Pick every line from the data that holds the word "deep".

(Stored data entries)
######

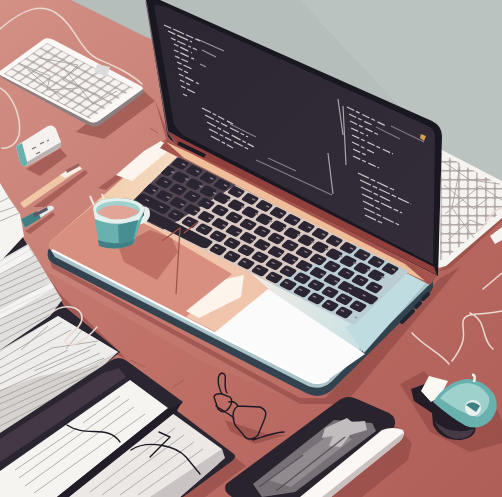
<!DOCTYPE html>
<html lang="en">
<head>
<meta charset="utf-8">
<title>Developer desk illustration</title>
<style>
:root{--wall:#b5bebb;--desk:#cb8479;--desk-deep:#b2625a;--shade:#8f4744;--ink:#2b2532;--ink-deep:#1d1923;--paper:#f6f4f1;--paper-grey:#d5d2cf;--line:#a19c9c;--peach:#f2cfac;--rose:#d98f80;--teal:#69b1ae;--teal-light:#9ed0cc;--teal-deep:#3f8085;--ice:#bfdce0}
html,body{margin:0;width:502px;height:497px;overflow:hidden;background:var(--desk)}
svg{display:block}
.shade{fill:var(--shade);opacity:.6}
.ink{fill:var(--ink)}
.paper{fill:var(--paper)}
.cable{fill:none;stroke:#eadad2;stroke-width:1.5;stroke-linecap:round}
.rule{fill:none;stroke:var(--line);stroke-width:.8}
.code{fill:none;stroke:#c9c3c6;stroke-width:1.2}
.wire{fill:none;stroke:var(--ink-deep);stroke-width:1.4;stroke-linecap:round}
</style>
</head>
<body>
<svg width="502" height="497" viewBox="0 0 502 497" role="img" aria-label="Laptop with code on its screen on a cluttered pink desk">
<defs>
<linearGradient id="desk-tone" x1="0" y1="0" x2="1" y2="1"><stop offset="0" stop-color="#d39085"/><stop offset=".5" stop-color="#c4786e"/><stop offset="1" stop-color="#ad5c55"/></linearGradient>
<linearGradient id="screen-tone" x1="0" y1="0" x2="1" y2="1"><stop offset="0" stop-color="#2b2632"/><stop offset="1" stop-color="#342c39"/></linearGradient>
<linearGradient id="deck-tone" gradientUnits="userSpaceOnUse" x1="110" y1="180" x2="400" y2="310"><stop offset="0" stop-color="#f2cfac"/><stop offset=".45" stop-color="#f8eee6"/><stop offset="1" stop-color="#c3dfe3"/></linearGradient>
<pattern id="small-keys" width="9" height="9" patternUnits="userSpaceOnUse"><rect width="9" height="9" fill="#b3aaa8"/><rect x=".6" y=".6" width="7.6" height="7.4" rx="1.4" fill="#f5f2ef"/></pattern>
<g id="key-run">
<rect width="11.5" height="7.4" rx="2"/><rect x="14" width="11.5" height="7.4" rx="2"/><rect x="28" width="11.5" height="7.4" rx="2"/><rect x="42" width="11.5" height="7.4" rx="2"/>
</g>
<g id="key-row"><use href="#key-run"/><use href="#key-run" x="56"/><use href="#key-run" x="112"/><use href="#key-run" x="168"/></g>
<clipPath id="key-well"><rect width="231" height="56" rx="3"/></clipPath>
<clipPath id="stack-top"><path d="M0 260 28 244 62 300 50 316 0 350Z"/></clipPath>
<clipPath id="stack-low"><path d="M0 350 58 316 118 352 82 386 0 434Z"/></clipPath>
</defs>

<g id="room">
<rect width="502" height="497" fill="url(#desk-tone)"/>
<path d="M71 0H502V181L440 150 146 37Z" fill="var(--wall)"/>
<path d="M300 0H502V181L440 150Z" fill="#c1c9c5" opacity=".5"/>
<path d="M438 275 502 210V497H410L330 395Z" fill="var(--desk-deep)" opacity=".5"/>
<path d="M32 263 200 360 300 404 330 396 440 285 462 268 345 400 250 497H205L180 405 118 352 62 300Z" fill="var(--desk-deep)" opacity=".28"/>
</g>

<g id="spare-keyboard">
<path class="shade" d="M76 132 136 84 155 101 104 139Z"/>
<path d="M0 71 44 39Q48 37 54 40L141 86Q145 89 141 93L100 123Q95 127 88 124L3 77Q-2 74 0 71Z" fill="#fbf8f5"/>
<path d="M0 75 90 122Q95 124 100 120L143 89Q145 92 141 95L100 125Q94 128 88 125L2 78Z" fill="#8b7f80"/>
<rect width="103" height="54" fill="url(#small-keys)" transform="matrix(.84 .44 -.8 .57 47 43)"/>
<path class="rule" d="M18 63 50 76 47 90 79 88M40 58 78 65 63 80 100 96M65 70 93 104 117 91M28 70 62 99"/>
<path d="M97 64 110 67 107 77 95 72Z" fill="#dedbdc"/>
<path class="cable" d="M0 29C25 7 42 4 56 13 76 26 79 51 100 60 116 67 130 73 142 84"/>
<path class="cable" d="M0 88C12 95 22 116 19 135 16 145 8 149 2 148" stroke-width="1"/>
</g>

<g id="right-keyboard">
<path class="shade" d="M438 272 502 206V221L450 268Z"/>
<path class="paper" d="M440 149 502 181V218L446 266 438 268Z"/>
<path d="M441 153 502 186V211L446 258 440 260Z" fill="url(#small-keys)"/>
<path class="rule" d="M444 162 470 180 500 184M445 214 480 186 502 200M444 185 474 209 489 197M448 240 470 220 483 225M460 167 452 208 474 238"/>
<path class="paper" d="M490 236 502 227V240L495 244Z"/>
<path class="cable" d="M502 208C485 213 490 224 478 231"/>
</g>

<g id="laptop">
<path class="shade" d="M50 262 300 398 325 398 440 278 460 267 345 404 300 404 52 268Z"/>
<path class="shade" d="M155 100 170 138 106 190 98 188 166 139Z" opacity=".3"/>
<g id="laptop-base">
<path d="M48 250Q46 260 54 264L306 393Q320 400 332 390L430 293Q435 287 432 279L320 384 52 247Z" fill="#33424f"/>
<path d="M49 247 55 257 308 386Q321 391 331 382L432 282V274L320 372Z" fill="#a9c3c9"/>
<path d="M168 139 432 276 329 379Q320 386 309 381L52 251Q46 246 52 240Z" fill="url(#deck-tone)"/>
<path d="M98 201 240 270 268 290 214 332 52 251Q46 246 52 240Z" fill="var(--rose)"/>
<path d="M122 195 142 205 240 264 269 289 218 333 186 317 232 274 150 226Z" fill="#f1c4ac"/>
<path d="M226 279 244 275 241 297 199 318 186 311Z" fill="#fdf4ec"/>
<path d="M268 289 365 354 329 379Q320 386 309 381L214 333Z" fill="#fcfbfb"/>
<path d="M405 270 432 276 364 353 346 328Z" fill="var(--ice)"/>
<path d="M144 151 161 141 172 148 132 181 116 175Z" fill="#fbf5ee"/>
<path d="M168 138 437 276 430 285 160 148Z" fill="#a5544d"/>
<path d="M166 142 190 153 405 264 425 281 405 272 184 158Z" fill="#f0bd99"/>
<path d="M52 250 214 333 309 381Q320 386 329 379" fill="none" stroke="#fff" stroke-width="2"/>
<path d="M402 322 413 311M416 307 420 303M423 299 428 294" stroke="#202631" stroke-width="4" stroke-linecap="round"/>
</g>
<g id="laptop-keys" transform="matrix(1 .5 -.98 .96 178 156)" clip-path="url(#key-well)">
<rect width="231" height="56" fill="#d9c9c3"/>
<path d="M0 0H58L40 56H0Z" fill="#51464f"/>
<path d="M175 0H231V56H150Z" fill="#b9cdd2"/>
<g class="ink">
<use href="#key-row" x="1" y="1"/><use href="#key-row" x="-4" y="10.2"/><use href="#key-row" x="3" y="19.4"/><use href="#key-row" x="-2" y="28.6"/><use href="#key-row" x="5" y="37.8"/><use href="#key-row" x="0" y="47"/>
<rect x="1" y="47" width="78" height="8" rx="2"/><rect x="1" y="37.8" width="28" height="7.4" rx="2"/><rect x="205" y="28.6" width="24" height="7.4" rx="2"/>
</g>
<path d="M8 4H228M6 13H228M8 22H228M6 32H228M8 41H228M86 50H228" stroke="#92858e" stroke-width="1" stroke-dasharray="3 11"/>
</g>
<path d="M162 241 180 228 176 294M184 233 198 222" fill="none" stroke="#9c5148" stroke-width="1.2"/>
<path d="M118 246 150 230 172 238 178 252 157 280 124 262Z" fill="#a9584f" opacity=".55"/>

<g id="laptop-screen">
<path d="M146 0H160L432 121Q442 126 442 136L438 276 174 142Q168 139 167 133Z" fill="#191720"/>
<path d="M154 5 164 6 428 126Q435 129 435 137L433 264 183 135 174 125Z" fill="url(#screen-tone)"/>
<path d="M168 131 182 139 434 267 437 275 174 143Z" fill="#913f3d"/>
<path d="M146 1 168 133 176 143" fill="none" stroke="#6f5a62" stroke-width="1.2"/>
<path d="M178 143 205 156" stroke="#1d1923" stroke-width="4"/>
<path d="M421 134 426 136 424 141 420 138Z" fill="#d6a04f"/>
<g class="code">
<path d="M164 25 200 41M168 31 192 42" stroke-dasharray="8 2 12 2"/>
<path d="M171 38 197 50M174 44 192 53M174 50 196 60M175 56 188 62M177 62 194 70M178 68 188 73M179 74 199 84M180 80 190 85M181 86 195 93M183 94 187 96" stroke-dasharray="5 2 9 3 3 2"/>
<path d="M197 39 224 51M202 50 216 57M200 64 206 67" opacity=".7"/>
<path d="M202 108 233 124M205 115 248 137M207 122 254 147M209 129 248 149M211 136 235 149" stroke-dasharray="10 2 4 2 7 3"/>
<path d="M230 124 256 137M256 160 332 195M268 158 296 171" opacity=".55"/>
<path d="M338 99 343 135M328 153 333 194M343 106 346 165" opacity=".8"/>
<path d="M347 107 386 126M349 114 372 125M350 121 379 135M351 128 368 136M352 135 393 154M352 142 374 153M353 149 366 155M353 156 379 168" stroke-dasharray="8 2 4 3"/>
<path d="M391 126 424 142M376 127 400 139" opacity=".5"/>
<path d="M358 173 394 190M360 180 411 204M361 187 390 201M362 194 402 213M363 201 381 210M364 208 399 225M365 215 382 223" stroke-dasharray="12 2 5 2"/>
</g>
</g>
</g>

<g id="eraser">
<path class="shade" d="M26 169 60 148 67 156 40 176Z" opacity=".4"/>
<path d="M16 146 48 126Q53 124 56 129L61 142Q62 146 58 149L27 166Q22 167 20 162Z" fill="#f4f1ee"/>
<path d="M16 146 22 143 28 165Q22 168 20 162Z" fill="var(--teal)"/>
<path d="M27 162 61 142V147L27 166Z" fill="#b9b2b0"/>
<path d="M32 149 36 147M40 144 44 142M36 154 40 152M47 141 49 140" stroke="#776f72" stroke-width="1.3"/>
</g>

<g id="pens">
<path class="shade" d="M33 207 85 170 88 173 45 207Z" opacity=".4"/>
<path d="M20 203 66 171 79 164 81 169 24 208Z" fill="#efc7a5"/>
<path d="M60 175 78 164 82 169 65 178Z" fill="#f8efe7"/><path d="M66 170 79 163 80 166 67 173Z" fill="#9b6460"/>
<path class="shade" d="M25 231 53 212 55 215 30 234Z"/>
<path d="M21 219 49 206Q54 205 54 209L25 228Z" fill="#e4eceb"/>
<path d="M21 219 37 211 41 218 25 228Z" fill="var(--teal-deep)"/>
<path d="M33 214 47 207 48 210 35 217Z" fill="#5c5668"/>
</g>

<g id="cup">
<path d="M94 205 90 196M105 202 102 194" stroke="#f4e6de" stroke-width="2"/>
<path d="M136 208Q151 203 150 215 148 225 134 225L136 219Q145 218 144 213 142 210 135 213Z" fill="#e9efec"/>
<path d="M93 208Q96 198 118 198 140 199 145 209L134 243Q117 253 99 245Z" fill="var(--teal)"/>
<path d="M93 208Q96 198 118 198 140 199 145 209L139 220Q115 228 95 219Z" fill="#e5efed"/>
<ellipse cx="118" cy="210" rx="22" ry="9" fill="var(--teal-light)"/>
<path d="M97 213Q105 203 124 206 138 209 139 212 129 221 110 219Z" fill="#e2a497"/>
<path d="M98 240Q115 247 135 239L133 244Q117 252 99 246Z" fill="var(--teal-deep)"/>
<path d="M118 225 138 220 133 241 119 244Z" fill="#478e91"/>
</g>

<g id="paper-stacks">
<path class="shade" d="M20 238 62 296 112 344 127 360 70 330 40 310Z"/>
<path class="ink" d="M0 240 22 236 64 306 120 352 75 390 0 440Z"/>
<path class="paper" d="M0 183 9 198 20 214 24 236 0 262Z"/>
<path class="rule" d="M0 202 10 197M0 212 17 206M0 221 19 213" stroke="#6e686e"/>
<path d="M0 260 28 244 62 300 50 316 0 350Z" fill="#e1dfdd"/>
<g clip-path="url(#stack-top)"><path class="rule" d="M0 267 40 244M0 274 45 250M0 279 48 256M0 286 50 263M0 292 52 269M0 300 56 274M0 306 60 279M0 313 60 285M0 319 62 291M0 326 62 297M0 334 62 304M0 342 60 309" stroke="#8e8a8e"/><path d="M0 262 28 246 33 256 0 274ZM0 310 55 280 58 286 0 319Z" fill="#fff" opacity=".65"/></g>
<path d="M0 350 58 316 118 352 82 386 0 434Z" fill="var(--paper-grey)"/>
<path d="M0 352 58 316 118 352 86 368 40 376 0 390Z" fill="#efedeb"/>
<g clip-path="url(#stack-low)"><path class="rule" d="M0 360 62 322M0 368 71 330M0 376 52 348 98 341M0 384 68 350M0 391 90 350M0 398 100 353M0 404 104 358M0 411 98 366M0 418 94 372M0 426 90 380M21 350 48 326M66 349 82 330M34 371 96 344" stroke="#8e8a8e"/></g>
<path class="cable" d="M50 314C63 302 82 306 82 318S61 338 66 343 84 342 97 327"/>
</g>

<g id="folder">
<path class="shade" d="M170 407 246 466 205 497H170Z"/>
<path class="ink" d="M0 433 110 361Q119 355 127 361L183 402 176 410 234 454Q237 457 232 461L183 497H0Z"/>
<path d="M0 439 103 373 119 368 126 377 0 462Z" fill="#443845"/>
<path class="paper" d="M0 471 130 380 168 408 57 497H0Z"/>
<path d="M68 497 172 413 222 449Q224 458 217 465L180 497Z" fill="#ebe8e6"/>
<path d="M150 497 222 449 225 458 180 497Z" fill="#c9c4c3"/>
<path class="rule" d="M19 478 129 399M25 486 134 407M34 493 145 414M15 470 77 428M83 423 120 396M90 492 175 428M102 495 184 435M120 495 194 442M138 495 203 449"/>
<path class="wire" d="M67 425C86 438 108 424 120 442M131 450C148 439 176 446 186 457L200 474M150 457 170 437 159 432" stroke-width="1"/>
<path d="M57 497 166 410 174 407 181 403 177 411 69 497Z" fill="#211c27"/>
</g>

<g id="glasses">
<path d="M225 420 267 434 286 435 255 444 230 431Z" class="shade" opacity=".25"/>
<g class="wire" stroke-width="1.8">
<path d="M214 397Q215 393 222 394L230 397Q234 401 229 408 224 415 218 409ZM238 406 260 407Q268 410 265 418L258 435Q253 441 246 438L235 425Q230 411 238 406ZM229 402Q234 400 238 406M222 394C216 382 218 374 222 373 229 374 222 385 227 393M253 440C261 438 270 433 284 432M216 406 230 415 234 418"/>
</g>
</g>

<g id="phone">
<path class="shade" d="M300 497 397 426 412 443 408 460 362 497Z"/>
<path d="M226 484 338 401Q347 394 357 399L389 413Q398 418 394 428L310 497H232Q222 491 226 484Z" fill="#29232e"/>
<path d="M253 484 334 420 372 423 376 431 295 492 262 497Z" fill="#777177"/>
<path d="M268 480 334 431 352 439 291 487Z" fill="#918b8f"/>
<path d="M325 428 347 418 352 422 365 421 367 430 350 435 341 447 329 446 333 436 322 438Z" fill="#c1bcbd"/>
<path d="M259 487 303 455M276 491 345 437" stroke="#575058" stroke-width="1.2"/>
<path d="M300 497 382 430Q393 426 403 430 406 435 399 442L331 497Z" fill="#faf7f5"/>
<path d="M322 497 403 433Q405 437 399 442L331 497Z" fill="#c9c0bf"/>
</g>

<g id="mouse">
<path class="shade" d="M400 384 424 371 470 421 498 410 502 422V443L470 452 430 432Z"/>
<path d="M411 389 430 382 458 406 475 425Q478 437 461 440 441 441 433 425L432 413 414 401Z" fill="#241d27"/>
<path d="M421 391 429 376 448 381 440 397 431 402Z" fill="#fbf7f3"/>
<path d="M433 402Q446 382 466 379 484 379 495 396 500 409 491 420 480 431 466 426 450 417 433 402Z" fill="var(--teal)"/>
<path d="M440 398Q452 384 467 383 482 384 489 397 491 409 478 417 463 415 440 398Z" fill="var(--teal-light)"/>
<circle cx="473" cy="408" r="8" fill="#e9f1ee"/><path d="M466 405Q472 399 480 406L476 412Z" fill="var(--teal-deep)"/>
<path d="M472 375Q476 374 474 382" fill="none" stroke="#f3efec" stroke-width="2.5"/>
<path d="M434 421Q450 436 474 429 471 439 456 439 442 436 434 421Z" fill="#453a46"/>
</g>

<g id="loose-cables">
<path class="cable" d="M502 311C480 316 464 311 463 322S469 338 452 361M470 313C488 321 480 338 493 349M412 333C425 347 439 352 449 364M502 273 483 289" stroke-width="1"/>
<path d="M130 360 145 367M172 388 184 380M113 126 132 117M150 128 158 133" stroke="#a95c55" stroke-width="1"/>
</g>
</svg>
</body>
</html>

######

→ **Solution to the exercise**:
:root{--wall:#b5bebb;--desk:#cb8479;--desk-deep:#b2625a;--shade:#8f4744;--ink:#2b2532;--ink-deep:#1d1923;--paper:#f6f4f1;--paper-grey:#d5d2cf;--line:#a19c9c;--peach:#f2cfac;--rose:#d98f80;--teal:#69b1ae;--teal-light:#9ed0cc;--teal-deep:#3f8085;--ice:#bfdce0}
.wire{fill:none;stroke:var(--ink-deep);stroke-width:1.4;stroke-linecap:round}
<path d="M438 275 502 210V497H410L330 395Z" fill="var(--desk-deep)" opacity=".5"/>
<path d="M32 263 200 360 300 404 330 396 440 285 462 268 345 400 250 497H205L180 405 118 352 62 300Z" fill="var(--desk-deep)" opacity=".28"/>
<path d="M21 219 37 211 41 218 25 228Z" fill="var(--teal-deep)"/>
<path d="M98 240Q115 247 135 239L133 244Q117 252 99 246Z" fill="var(--teal-deep)"/>
<circle cx="473" cy="408" r="8" fill="#e9f1ee"/><path d="M466 405Q472 399 480 406L476 412Z" fill="var(--teal-deep)"/>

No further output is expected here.